He believes that adults need to adopt a more challenging approach towards young people, abandoning the permissive non-directive attitude that has characterized so much recent thinking about education and child rearing. He has pursued this controversial view elsewhere (Sigman, 2009). The focus here is on alcohol and the young, and the argument is well presented and in most cases well founded.
‘Without clear boundaries and clear figures of authority, not only do our children develop a sense of entitlement and self-centredness, they are also less happy, secure and socially viable’. He perceives a general retreat from the responsibilities of parenting in recent years and that the drinking habits of the young are one symptom of this. The media, advertising, peer groups and marketing by digital forms of communication fill the vacuum vacated by parents.
Each generation takes the cues from their parents and if their parents are drinking more it makes it easier for children to drink more also. Parents have more influence than many believe. The first challenge presented in the book is therefore for parents to look at their own drinking habits.
Alcohol has been exceptionally available in recent decades with low prices and ready access, particularly in supermarkets and other off-licenses. The nighttime economy has flourished, offering as it does a milieu for entertainment coupled with excessive drinking, which is often the only source of hospitality for young people at night. In contrast, he points out that relatively few parents dine together with their children and that this separation of adolescents from their parents' standards and expectations is particularly notable in the UK, which has the lowest report of children in all of Europe who eat regularly with their parents at table. He quotes evidence from the USA that the more often children eat dinner with their families, the less likely they are to smoke, drink and use drugs.
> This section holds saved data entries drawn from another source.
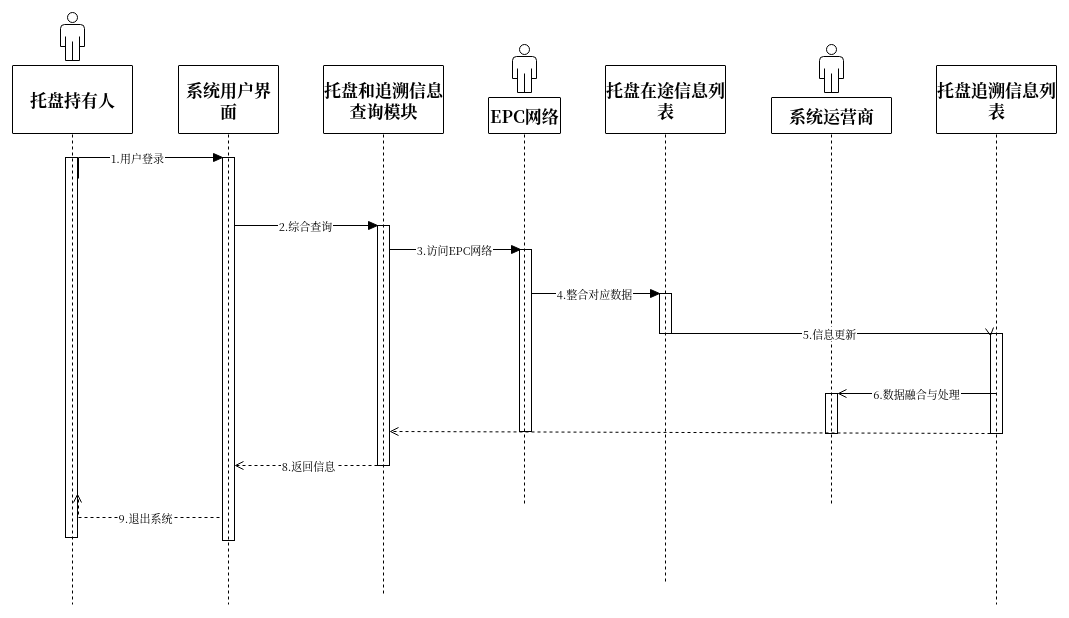
<!DOCTYPE html>
<html lang="zh-CN">
<head>
<meta charset="utf-8">
<title>托盘追溯信息查询时序图</title>
<style>
:root { --ink: #000; --paper: #fff; }
* { box-sizing: border-box; margin: 0; padding: 0; }
html, body { width: 1069px; height: 618px; overflow: hidden; background: var(--paper); }
.diagram {
  position: relative; width: 1069px; height: 618px; overflow: hidden;
  color: var(--ink); font-family: "Noto Serif CJK SC", "Noto Serif", serif;
}
.lines { position: absolute; left: 0; top: 0; fill: none; stroke: var(--ink); stroke-width: 1; }
.lifelines, .returns { stroke-dasharray: 3 3; }
.solid-heads { fill: var(--ink); }
.participant {
  position: absolute; top: 65px; width: 121px; height: 69px;
  display: flex; align-items: center; justify-content: center;
  border: 1px solid var(--ink); background: var(--paper); border-radius: 1px;
  font-size: 17px; font-weight: 700; line-height: 21px; text-align: center; white-space: nowrap;
}
.short { top: 97px; height: 37px; }
.message {
  position: absolute; height: 14px; background: var(--paper);
  font-size: 11px; line-height: 14px; text-align: center; white-space: nowrap;
  display: flex; justify-content: center;
}
</style>
</head>
<body>
<main class="diagram">
  <svg class="lines" width="1069" height="618" viewBox="0 0 1069 618" aria-hidden="true">
    <defs>
      <g id="actor">
        <circle cx="0" cy="5" r="5"/>
        <path d="M-7 34h-5V16q0-4 4-4h16q4 0 4 4v18h-5M-7 24v24h14V24M0 29v19"/>
      </g>
      <polygon id="arrow-solid" points="0,0 -9,-4 -9,4"/>
      <polyline id="arrow-open" points="8,-4 0,0 8,4"/>
    </defs>
    <g transform="translate(.5 .5)">
      <g class="actors">
        <use href="#actor" x="72" y="12"/>
        <use href="#actor" x="524" y="44"/>
        <use href="#actor" x="831" y="44"/>
      </g>
      <g class="lifelines">
        <path d="M72 134V604M228 134V604M383 134V593M524 134V503M665 134V584M831 134V503M996 134V604"/>
      </g>
      <g class="activations">
        <rect x="65" y="157" width="12" height="380"/>
        <rect x="222" y="157" width="12" height="383"/>
        <rect x="377" y="225" width="12" height="240"/>
        <rect x="519" y="249" width="12" height="182"/>
        <rect x="659" y="293" width="12" height="40"/>
        <rect x="825" y="393" width="12" height="40"/>
        <rect x="990" y="333" width="12" height="100"/>
      </g>
      <g class="calls">
        <path d="M78 178V157H214M234 225H369M389 249H512M531 293H651M671 333H990M996 393H838"/>
      </g>
      <g class="solid-heads">
        <use href="#arrow-solid" x="222" y="157"/>
        <use href="#arrow-solid" x="377" y="225"/>
        <use href="#arrow-solid" x="520" y="249"/>
        <use href="#arrow-solid" x="659" y="293"/>
      </g>
      <g class="returns">
        <path d="M990 433L390 431M377 465H235M222 532V517H78V496"/>
      </g>
      <g class="open-heads">
        <polyline points="985,328 990,335 993,327"/>
        <use href="#arrow-open" x="838" y="393"/>
        <use href="#arrow-open" x="390" y="431"/>
        <use href="#arrow-open" x="235" y="465"/>
        <polyline points="73,502 77,494 81,502"/>
      </g>
    </g>
  </svg>

  <div class="participant" style="left:12px">托盘持有人</div>
  <div class="participant" style="left:178px;width:101px">系统用户界<br>面</div>
  <div class="participant" style="left:323px">托盘和追溯信息<br>查询模块</div>
  <div class="participant short" style="left:488px;width:73px">EPC网络</div>
  <div class="participant" style="left:605px">托盘在途信息列<br>表</div>
  <div class="participant short" style="left:771px">系统运营商</div>
  <div class="participant" style="left:936px">托盘追溯信息列<br>表</div>

  <span class="message" style="left:110px;top:151px;width:55px">1.用户登录</span>
  <span class="message" style="left:278px;top:219px;width:55px">2.综合查询</span>
  <span class="message" style="left:416px;top:243px;width:77px">3.访问EPC网络</span>
  <span class="message" style="left:556px;top:287px;width:77px">4.整合对应数据</span>
  <span class="message" style="left:802px;top:327px;width:55px">5.信息更新</span>
  <span class="message" style="left:872px;top:387px;width:89px">6.数据融合与处理</span>
  <span class="message" style="left:281px;top:459px;width:55px">8.返回信息</span>
  <span class="message" style="left:118px;top:511px;width:55px">9.退出系统</span>
</main>
</body>
</html>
He draws on neurophysiological evidence to highlight the importance of avoiding alcohol, or at least excess alcohol, in late adolescence when the brain is not fully developed. He states that the regions of brain important for judgment, critical thinking and memory are not fully mature until children are in their mid twenties. He points to the influence of alcohol in the shaping, in some cases literally, of the brain and its influence on the brain structure and function. He argues that females are often at a greater risk of all kinds of problems associated with drinking and at significantly lower levels than their male counterparts, and yet the gap between the amount drunk by boys and girls is narrowing steadily.
He describes many well-known physical and psychological effects of excessive drinking, particularly its impact on young people. Depression and binge drinking are closely related and he points out that it is wrong to think of alcohol as a solution to a depressed mood. More often it is a cause.
This book offers ‘a menu of information which can be shared by an adult with a child or even left to be read by an adolescent’. Much of what he writes is well known but he brings to the book an arresting and attractive style that will engage the understanding of thoughtful and interested parents, teachers, clinicians and adolescents. Some may claim that references are somewhat selective but the arguments he presents are compelling.